### WHAT THE EXERCISE ASKS
Make an exact copy of each entry, leaving out every picture.

### INFORMATION
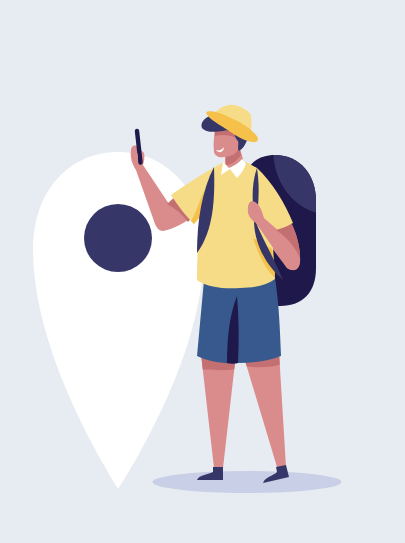
<!DOCTYPE html>
<html lang="en">
<head>
<meta charset="utf-8">
<title>Traveller with map pin</title>
<style>
:root {
  --sky: #e7ecf3;
  --white: #ffffff;
  --ground: #c9cfe6;
  --navy: #363768;
  --night: #1f184a;
  --denim: #38598d;
  --shirt: #f6dc86;
  --amber: #f6c14a;
  --skin: #da8b8b;
  --skin-shade: #c47072;
}
html, body { margin: 0; height: 100%; overflow: hidden; background: var(--sky); }
svg { display: block; width: 405px; height: 543px; }
.white { fill: var(--white); }
.ground { fill: var(--ground); }
.navy { fill: var(--navy); }
.night { fill: var(--night); }
.denim { fill: var(--denim); }
.shirt { fill: var(--shirt); }
.amber { fill: var(--amber); }
.skin { fill: var(--skin); }
.skin-shade { fill: var(--skin-shade); }
.phone { stroke: var(--night); stroke-width: 4.4; stroke-linecap: round; }
</style>
</head>
<body>
<svg viewBox="0 0 405 543" role="img" aria-label="A hiker with a backpack and sun hat holds up a phone beside a large map pin">
  <defs>
    <clipPath id="pack-shape">
      <path d="M248 168C255 159 263 155 275 155C300 155 316 175 316 201V268C316 292 303 306 280 306H262Z"/>
    </clipPath>
    <clipPath id="legs-shape">
      <path d="M201 354L214 468H223L236 354Z"/>
      <path d="M243 354L277 467H286L279 352Z"/>
    </clipPath>
  </defs>

  <ellipse class="ground" cx="247" cy="482" rx="94.500" ry="11"/>

  <g id="map-pin">
    <path class="white" d="M118 489C86 437 33 338 33 249C33 190 70 152 118 152C166 152 204 190 204 249C204 338 151 437 118 489Z"/>
    <circle class="navy" cx="118" cy="238" r="34"/>
  </g>

  <g id="backpack" clip-path="url(#pack-shape)">
    <rect class="night" x="245" y="150" width="75" height="160"/>
    <path class="navy" d="M273 150C274 181 290 206 320 214V150Z"/>
  </g>

  <g id="legs">
    <path class="skin" d="M201 354L214 468H223L236 354Z"/>
    <path class="skin" d="M243 354L277 467H286L279 352Z"/>
    <path class="skin-shade" clip-path="url(#legs-shape)" d="M198 350H282V364C270 368 256 368 242 366L236 369C224 371 212 370 198 369Z"/>
  </g>

  <g id="shoes" class="navy">
    <path d="M213 467H223V480H197C199 475 207 475 213 472Z"/>
    <path d="M276 467L286 465L289 477L263 483C265 477 273 476 277 472Z"/>
  </g>

  <g id="shorts">
    <path class="denim" d="M204 280L197 356C210 362 224 364 238 363C253 363 268 361 281 356C280 330 279 303 275 278Z"/>
    <path class="night" d="M237 296C229 316 227 340 227 363C231 364 235 364 238 363C239 340 239 318 237 296Z"/>
  </g>

  <g id="raised-arm">
    <path class="skin" d="M131 150C131 146 135 144 138 147L144 153C145 157 144 161 143 165L169 204L181 195L196 213C189 221 174 229 163 231C159 231 157 228 155 224L136 170C132 164 130 157 131 150Z"/>
    <path class="skin-shade" d="M167 204L178 194L197 212L188 222C182 214 175 208 167 204Z"/>
    <line class="phone" x1="137" y1="131" x2="140.500" y2="162.500"/>
    <path class="skin" d="M134 152C137 151 138 154 138 158L137 165L133 160Z"/>
  </g>

  <g id="back-arm">
    <path class="skin" d="M272 229L291 224C297 236 301 252 300 262C299 270 293 272 287 268L256 227L268 222Z"/>
    <path class="skin-shade" d="M276 231L292 224C297 235 300 248 300 258C295 246 287 237 276 231Z"/>
  </g>

  <g id="shirt">
    <path class="shirt" d="M222 163C207 171 188 183 171 195C178 206 186 216 194 224L200 217C198 239 197 262 197 280C208 288 226 289 240 288C254 288 267 285 275 279L272 232C279 230 286 227 293 223C285 203 272 182 257 168L246 162Z"/>
    <path class="amber" d="M204 191C199 202 196 213 191 221L194 224L200 217Z"/>
    <path class="amber" d="M253 238C258 254 265 268 274 277L275 274L272 249Z"/>
  </g>

  <g id="straps">
    <path class="navy" d="M214 167C215 197 214 230 197 253C197 221 202 190 214 167Z"/>
    <path class="navy" d="M257 168C259 181 259 194 258 206L253 205C252 192 253 179 257 168Z"/>
    <path class="navy" d="M255 220C262 238 272 254 283 280C268 267 255 247 254 222Z"/>
  </g>

  <g id="gripping-hand">
    <path class="skin" d="M248 208C248 203 251 200 255 202C260 205 262 211 264 218L289 240C296 245 300 254 300 262C299 271 293 272 287 268L256 223C250 219 247 214 248 208Z"/>
    <path class="skin-shade" d="M276 230L292 225C297 235 300 246 300 258C294 245 286 237 276 230Z"/>
  </g>

  <g id="head">
    <path class="skin" d="M225 150V163C226 168 230 169 234 167C239 165 242 162 243 159L239 145Z"/>
    <path class="skin-shade" d="M226 157C232 156 236 154 239 148L241 155C237 161 231 165 226 165Z"/>
    <path class="skin" d="M215 128C214 136 213 144 214 152C215 156 219 158 224 157C231 156 237 152 239 145L238 130Z"/>
    <path class="skin-shade" d="M215 130C223 131 230 131 237 130L238 139C231 135 223 134 215 136Z"/>
    <path class="white" d="M216 150C219 151 222 150 224 147C224 152 219 154 216 150Z"/>
    <path class="navy" d="M235 129L248 138C246 143 244 148 239 151C237 148 239 145 238 141C236 139 234 136 235 129Z"/>
    <path class="navy" d="M212 115C204 118 200 123 202 128C206 133 216 132 223 131C228 130 233 131 236 132L237 126Z"/>
    <path class="white" d="M223 162L221 175L230 169L237 178C241 174 244 169 246 164L242 159C239 163 234 166 229 168Z"/>
  </g>

  <g id="sun-hat">
    <path class="shirt" d="M215 113C219 108 226 104 234 105C241 106 249 111 251 115C252 121 251 128 251 134Z"/>
    <path class="amber" d="M206 112C211 110 221 113 231 118C243 123 254 131 258 138C258 141 257 142 254 142C245 142 235 135 226 129C217 123 207 118 206 112Z"/>
  </g>
</svg>
</body>
</html>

### EXERCISE SOLUTION
<!DOCTYPE html>
<html lang="en">
<head>
<meta charset="utf-8">
<title>Traveller with map pin</title>
<style>
:root {
  --sky: #e7ecf3;
  --white: #ffffff;
  --ground: #c9cfe6;
  --navy: #363768;
  --night: #1f184a;
  --denim: #38598d;
  --shirt: #f6dc86;
  --amber: #f6c14a;
  --skin: #da8b8b;
  --skin-shade: #c47072;
}
html, body { margin: 0; height: 100%; overflow: hidden; background: var(--sky); }
svg { display: block; width: 405px; height: 543px; }
.white { fill: var(--white); }
.ground { fill: var(--ground); }
.navy { fill: var(--navy); }
.night { fill: var(--night); }
.denim { fill: var(--denim); }
.shirt { fill: var(--shirt); }
.amber { fill: var(--amber); }
.skin { fill: var(--skin); }
.skin-shade { fill: var(--skin-shade); }
.phone { stroke: var(--night); stroke-width: 4.4; stroke-linecap: round; }
</style>
</head>
<body>
<svg viewBox="0 0 405 543" role="img" aria-label="A hiker with a backpack and sun hat holds up a phone beside a large map pin">
  <defs>
    <clipPath id="pack-shape">
      <path d="M248 168C255 159 263 155 275 155C300 155 316 175 316 201V268C316 292 303 306 280 306H262Z"/>
    </clipPath>
    <clipPath id="legs-shape">
      <path d="M201 354L214 468H223L236 354Z"/>
      <path d="M243 354L277 467H286L279 352Z"/>
    </clipPath>
  </defs>

  <ellipse class="ground" cx="247" cy="482" rx="94.500" ry="11"/>

  <g id="map-pin">
    <path class="white" d="M118 489C86 437 33 338 33 249C33 190 70 152 118 152C166 152 204 190 204 249C204 338 151 437 118 489Z"/>
    <circle class="navy" cx="118" cy="238" r="34"/>
  </g>

  <g id="backpack" clip-path="url(#pack-shape)">
    <rect class="night" x="245" y="150" width="75" height="160"/>
    <path class="navy" d="M273 150C274 181 290 206 320 214V150Z"/>
  </g>

  <g id="legs">
    <path class="skin" d="M201 354L214 468H223L236 354Z"/>
    <path class="skin" d="M243 354L277 467H286L279 352Z"/>
    <path class="skin-shade" clip-path="url(#legs-shape)" d="M198 350H282V364C270 368 256 368 242 366L236 369C224 371 212 370 198 369Z"/>
  </g>

  <g id="shoes" class="navy">
    <path d="M213 467H223V480H197C199 475 207 475 213 472Z"/>
    <path d="M276 467L286 465L289 477L263 483C265 477 273 476 277 472Z"/>
  </g>

  <g id="shorts">
    <path class="denim" d="M204 280L197 356C210 362 224 364 238 363C253 363 268 361 281 356C280 330 279 303 275 278Z"/>
    <path class="night" d="M237 296C229 316 227 340 227 363C231 364 235 364 238 363C239 340 239 318 237 296Z"/>
  </g>

  <g id="raised-arm">
    <path class="skin" d="M131 150C131 146 135 144 138 147L144 153C145 157 144 161 143 165L169 204L181 195L196 213C189 221 174 229 163 231C159 231 157 228 155 224L136 170C132 164 130 157 131 150Z"/>
    <path class="skin-shade" d="M167 204L178 194L197 212L188 222C182 214 175 208 167 204Z"/>
    <line class="phone" x1="137" y1="131" x2="140.500" y2="162.500"/>
    <path class="skin" d="M134 152C137 151 138 154 138 158L137 165L133 160Z"/>
  </g>

  <g id="back-arm">
    <path class="skin" d="M272 229L291 224C297 236 301 252 300 262C299 270 293 272 287 268L256 227L268 222Z"/>
    <path class="skin-shade" d="M276 231L292 224C297 235 300 248 300 258C295 246 287 237 276 231Z"/>
  </g>

  <g id="shirt">
    <path class="shirt" d="M222 163C207 171 188 183 171 195C178 206 186 216 194 224L200 217C198 239 197 262 197 280C208 288 226 289 240 288C254 288 267 285 275 279L272 232C279 230 286 227 293 223C285 203 272 182 257 168L246 162Z"/>
    <path class="amber" d="M204 191C199 202 196 213 191 221L194 224L200 217Z"/>
    <path class="amber" d="M253 238C258 254 265 268 274 277L275 274L272 249Z"/>
  </g>

  <g id="straps">
    <path class="navy" d="M214 167C215 197 214 230 197 253C197 221 202 190 214 167Z"/>
    <path class="navy" d="M257 168C259 181 259 194 258 206L253 205C252 192 253 179 257 168Z"/>
    <path class="navy" d="M255 220C262 238 272 254 283 280C268 267 255 247 254 222Z"/>
  </g>

  <g id="gripping-hand">
    <path class="skin" d="M248 208C248 203 251 200 255 202C260 205 262 211 264 218L289 240C296 245 300 254 300 262C299 271 293 272 287 268L256 223C250 219 247 214 248 208Z"/>
    <path class="skin-shade" d="M276 230L292 225C297 235 300 246 300 258C294 245 286 237 276 230Z"/>
  </g>

  <g id="head">
    <path class="skin" d="M225 150V163C226 168 230 169 234 167C239 165 242 162 243 159L239 145Z"/>
    <path class="skin-shade" d="M226 157C232 156 236 154 239 148L241 155C237 161 231 165 226 165Z"/>
    <path class="skin" d="M215 128C214 136 213 144 214 152C215 156 219 158 224 157C231 156 237 152 239 145L238 130Z"/>
    <path class="skin-shade" d="M215 130C223 131 230 131 237 130L238 139C231 135 223 134 215 136Z"/>
    <path class="white" d="M216 150C219 151 222 150 224 147C224 152 219 154 216 150Z"/>
    <path class="navy" d="M235 129L248 138C246 143 244 148 239 151C237 148 239 145 238 141C236 139 234 136 235 129Z"/>
    <path class="navy" d="M212 115C204 118 200 123 202 128C206 133 216 132 223 131C228 130 233 131 236 132L237 126Z"/>
    <path class="white" d="M223 162L221 175L230 169L237 178C241 174 244 169 246 164L242 159C239 163 234 166 229 168Z"/>
  </g>

  <g id="sun-hat">
    <path class="shirt" d="M215 113C219 108 226 104 234 105C241 106 249 111 251 115C252 121 251 128 251 134Z"/>
    <path class="amber" d="M206 112C211 110 221 113 231 118C243 123 254 131 258 138C258 141 257 142 254 142C245 142 235 135 226 129C217 123 207 118 206 112Z"/>
  </g>
</svg>
</body>
</html>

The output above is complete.